**EXERCISE PROMPT**
Look for "function" in the records and copy every line that has it.

**DATASET RECORDS**
┄┄┄┄┄┄┄┄┄┄┄┄┄┄┄┄┄┄┄┄

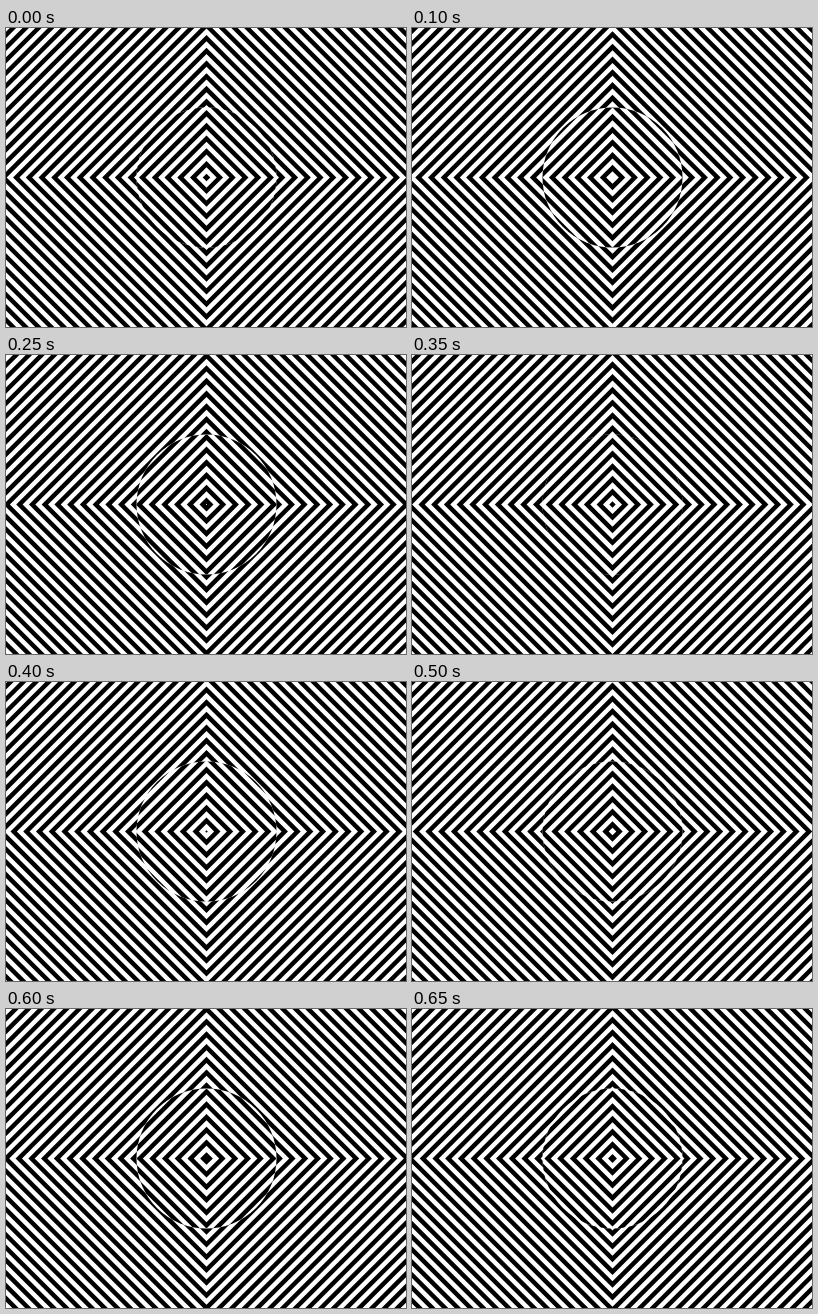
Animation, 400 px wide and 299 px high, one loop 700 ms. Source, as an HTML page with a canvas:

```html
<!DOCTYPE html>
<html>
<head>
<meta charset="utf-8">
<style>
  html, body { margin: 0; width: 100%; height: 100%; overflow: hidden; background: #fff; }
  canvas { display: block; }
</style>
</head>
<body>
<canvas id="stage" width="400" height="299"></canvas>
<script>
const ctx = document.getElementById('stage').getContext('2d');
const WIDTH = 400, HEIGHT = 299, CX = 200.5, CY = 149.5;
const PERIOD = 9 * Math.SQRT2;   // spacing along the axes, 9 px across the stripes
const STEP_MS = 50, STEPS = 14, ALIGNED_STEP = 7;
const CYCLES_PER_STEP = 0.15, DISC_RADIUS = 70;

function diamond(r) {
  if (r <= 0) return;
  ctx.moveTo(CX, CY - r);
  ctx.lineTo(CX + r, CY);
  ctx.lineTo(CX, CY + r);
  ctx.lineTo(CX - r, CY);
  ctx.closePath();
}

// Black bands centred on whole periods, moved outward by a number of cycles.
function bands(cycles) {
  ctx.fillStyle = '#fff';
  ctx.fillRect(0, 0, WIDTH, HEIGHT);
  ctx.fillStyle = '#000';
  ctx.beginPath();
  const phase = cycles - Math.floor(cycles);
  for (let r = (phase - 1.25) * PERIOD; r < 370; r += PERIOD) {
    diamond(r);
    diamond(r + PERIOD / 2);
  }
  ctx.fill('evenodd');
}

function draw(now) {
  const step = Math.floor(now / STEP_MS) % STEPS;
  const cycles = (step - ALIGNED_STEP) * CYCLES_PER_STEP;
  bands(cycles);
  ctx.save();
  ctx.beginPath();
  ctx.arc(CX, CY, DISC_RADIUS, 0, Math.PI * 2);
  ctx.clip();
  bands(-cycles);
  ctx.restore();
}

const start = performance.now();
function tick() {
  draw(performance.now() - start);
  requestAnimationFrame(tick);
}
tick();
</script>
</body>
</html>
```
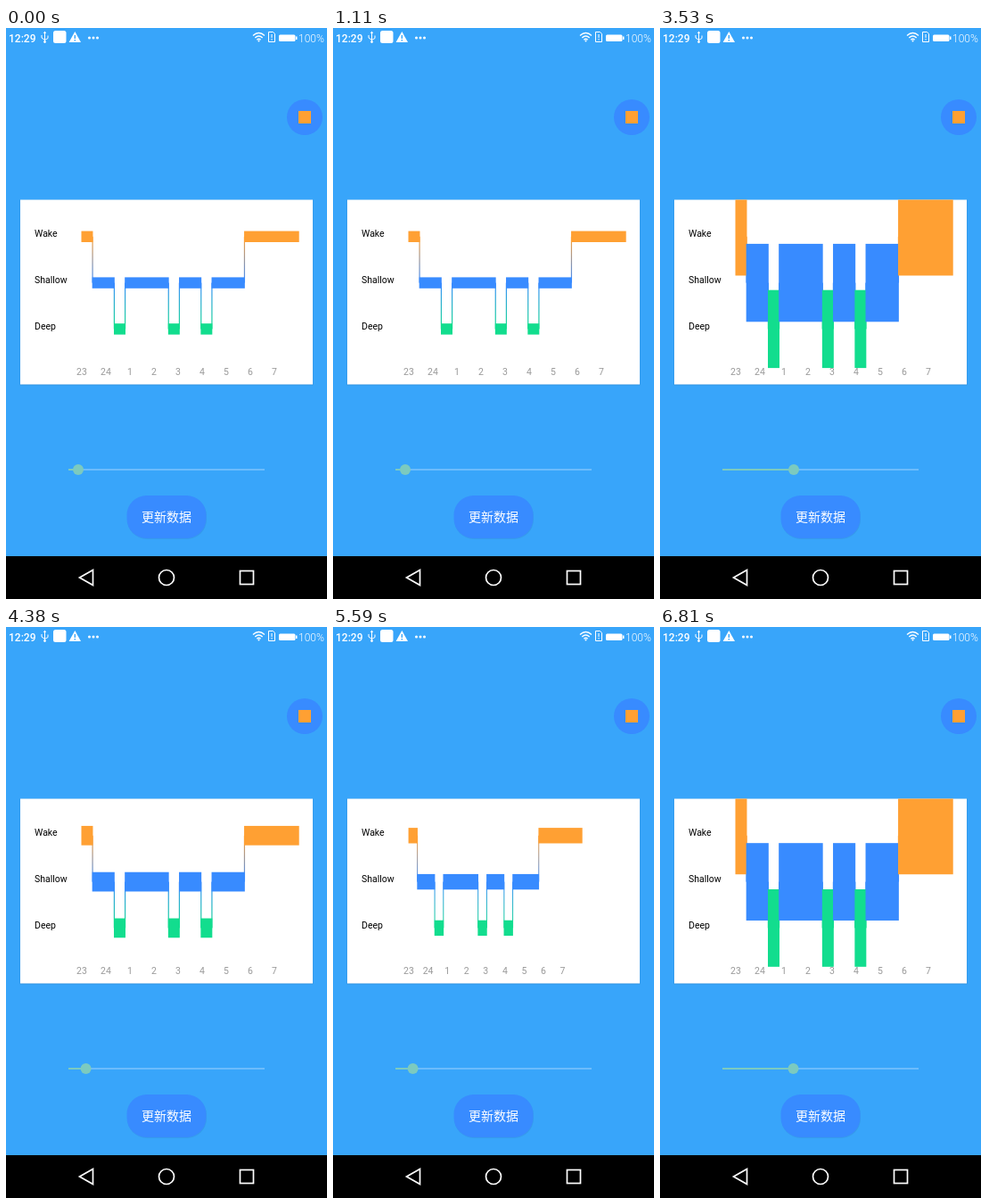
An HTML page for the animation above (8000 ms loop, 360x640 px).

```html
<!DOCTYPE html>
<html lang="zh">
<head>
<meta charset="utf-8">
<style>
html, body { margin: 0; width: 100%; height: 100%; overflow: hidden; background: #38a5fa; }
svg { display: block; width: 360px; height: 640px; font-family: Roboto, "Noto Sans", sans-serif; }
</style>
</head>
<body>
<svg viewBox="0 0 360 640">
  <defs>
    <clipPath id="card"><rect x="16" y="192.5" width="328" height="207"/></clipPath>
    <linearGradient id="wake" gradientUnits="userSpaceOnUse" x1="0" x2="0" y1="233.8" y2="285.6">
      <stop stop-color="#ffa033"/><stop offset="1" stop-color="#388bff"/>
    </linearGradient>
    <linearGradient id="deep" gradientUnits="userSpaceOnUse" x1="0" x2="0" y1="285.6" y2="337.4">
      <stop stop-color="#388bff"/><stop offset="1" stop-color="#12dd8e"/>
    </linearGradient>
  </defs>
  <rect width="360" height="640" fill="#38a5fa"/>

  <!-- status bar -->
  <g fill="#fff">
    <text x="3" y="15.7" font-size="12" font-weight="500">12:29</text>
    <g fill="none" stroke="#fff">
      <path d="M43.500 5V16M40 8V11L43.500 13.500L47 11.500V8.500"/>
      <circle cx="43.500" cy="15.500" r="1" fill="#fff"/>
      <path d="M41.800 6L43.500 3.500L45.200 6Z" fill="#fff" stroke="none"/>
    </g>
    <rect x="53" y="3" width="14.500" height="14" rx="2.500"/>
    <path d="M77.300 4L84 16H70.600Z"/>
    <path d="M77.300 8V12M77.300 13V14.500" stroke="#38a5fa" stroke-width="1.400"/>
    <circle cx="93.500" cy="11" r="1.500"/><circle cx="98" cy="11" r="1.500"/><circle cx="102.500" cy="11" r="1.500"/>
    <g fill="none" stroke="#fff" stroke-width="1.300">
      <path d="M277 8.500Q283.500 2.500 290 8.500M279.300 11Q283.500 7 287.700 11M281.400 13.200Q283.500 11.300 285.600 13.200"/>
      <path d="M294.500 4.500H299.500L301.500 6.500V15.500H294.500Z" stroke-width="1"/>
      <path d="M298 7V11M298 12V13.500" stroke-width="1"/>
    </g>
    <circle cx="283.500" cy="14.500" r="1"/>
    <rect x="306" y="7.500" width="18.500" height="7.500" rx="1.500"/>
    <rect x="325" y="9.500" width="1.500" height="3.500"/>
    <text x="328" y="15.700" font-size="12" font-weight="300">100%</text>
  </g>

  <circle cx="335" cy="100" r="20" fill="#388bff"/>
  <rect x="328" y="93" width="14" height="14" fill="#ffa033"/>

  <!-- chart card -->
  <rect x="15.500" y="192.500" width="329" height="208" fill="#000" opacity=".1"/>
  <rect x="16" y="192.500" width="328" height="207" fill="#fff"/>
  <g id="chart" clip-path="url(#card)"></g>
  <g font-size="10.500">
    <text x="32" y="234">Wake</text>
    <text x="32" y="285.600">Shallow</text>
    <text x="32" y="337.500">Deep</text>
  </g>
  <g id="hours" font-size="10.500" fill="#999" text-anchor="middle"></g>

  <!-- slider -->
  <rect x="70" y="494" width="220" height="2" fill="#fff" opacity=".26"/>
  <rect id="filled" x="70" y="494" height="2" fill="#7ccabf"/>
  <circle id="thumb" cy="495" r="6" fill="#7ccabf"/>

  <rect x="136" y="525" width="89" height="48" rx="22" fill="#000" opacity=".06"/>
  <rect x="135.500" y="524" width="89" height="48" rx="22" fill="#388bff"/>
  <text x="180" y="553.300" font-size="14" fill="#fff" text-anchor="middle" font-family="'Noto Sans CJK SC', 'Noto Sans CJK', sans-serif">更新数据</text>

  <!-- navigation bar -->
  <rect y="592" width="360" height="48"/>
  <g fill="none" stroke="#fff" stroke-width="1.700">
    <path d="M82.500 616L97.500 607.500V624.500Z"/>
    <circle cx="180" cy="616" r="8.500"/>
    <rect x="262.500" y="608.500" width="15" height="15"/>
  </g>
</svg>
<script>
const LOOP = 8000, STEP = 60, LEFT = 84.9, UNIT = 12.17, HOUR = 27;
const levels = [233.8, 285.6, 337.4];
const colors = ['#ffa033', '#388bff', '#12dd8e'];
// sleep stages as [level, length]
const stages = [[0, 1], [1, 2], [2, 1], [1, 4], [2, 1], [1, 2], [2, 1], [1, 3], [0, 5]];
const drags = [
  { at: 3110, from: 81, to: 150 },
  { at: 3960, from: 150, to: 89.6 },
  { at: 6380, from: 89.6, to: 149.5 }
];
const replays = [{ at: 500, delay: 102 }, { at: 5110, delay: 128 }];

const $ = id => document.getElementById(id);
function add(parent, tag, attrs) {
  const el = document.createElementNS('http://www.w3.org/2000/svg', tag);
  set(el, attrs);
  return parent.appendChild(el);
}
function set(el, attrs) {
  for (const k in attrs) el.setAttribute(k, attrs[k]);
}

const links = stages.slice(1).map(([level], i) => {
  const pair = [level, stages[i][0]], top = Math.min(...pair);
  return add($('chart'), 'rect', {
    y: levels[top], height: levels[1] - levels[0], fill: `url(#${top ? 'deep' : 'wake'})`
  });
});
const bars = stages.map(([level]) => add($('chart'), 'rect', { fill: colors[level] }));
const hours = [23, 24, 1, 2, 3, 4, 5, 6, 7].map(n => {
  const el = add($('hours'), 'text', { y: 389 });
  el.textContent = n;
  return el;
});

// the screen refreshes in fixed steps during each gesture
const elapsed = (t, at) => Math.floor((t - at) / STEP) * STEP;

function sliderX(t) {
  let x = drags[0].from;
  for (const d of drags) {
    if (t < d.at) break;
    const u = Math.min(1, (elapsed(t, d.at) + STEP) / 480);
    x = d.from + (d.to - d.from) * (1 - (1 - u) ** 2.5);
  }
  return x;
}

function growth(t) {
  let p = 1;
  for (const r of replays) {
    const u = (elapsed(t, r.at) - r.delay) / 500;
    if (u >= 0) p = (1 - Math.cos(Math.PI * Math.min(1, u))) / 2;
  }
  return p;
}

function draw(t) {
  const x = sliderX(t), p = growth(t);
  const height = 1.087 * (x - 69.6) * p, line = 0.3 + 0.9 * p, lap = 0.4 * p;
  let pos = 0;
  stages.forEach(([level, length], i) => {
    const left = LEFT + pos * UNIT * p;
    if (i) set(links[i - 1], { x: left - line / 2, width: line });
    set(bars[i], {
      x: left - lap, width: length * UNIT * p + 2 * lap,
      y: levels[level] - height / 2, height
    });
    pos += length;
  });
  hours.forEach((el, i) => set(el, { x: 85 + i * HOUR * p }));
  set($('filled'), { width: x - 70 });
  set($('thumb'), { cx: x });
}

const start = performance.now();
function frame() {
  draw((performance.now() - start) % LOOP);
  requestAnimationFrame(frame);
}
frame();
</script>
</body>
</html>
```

┄┄┄┄┄┄┄┄┄┄┄┄┄┄┄┄┄┄┄┄

**EXPECTED OUTPUT**
function diamond(r) {
function bands(cycles) {
function draw(now) {
function tick() {
function add(parent, tag, attrs) {
function set(el, attrs) {
function sliderX(t) {
function growth(t) {
function draw(t) {
function frame() {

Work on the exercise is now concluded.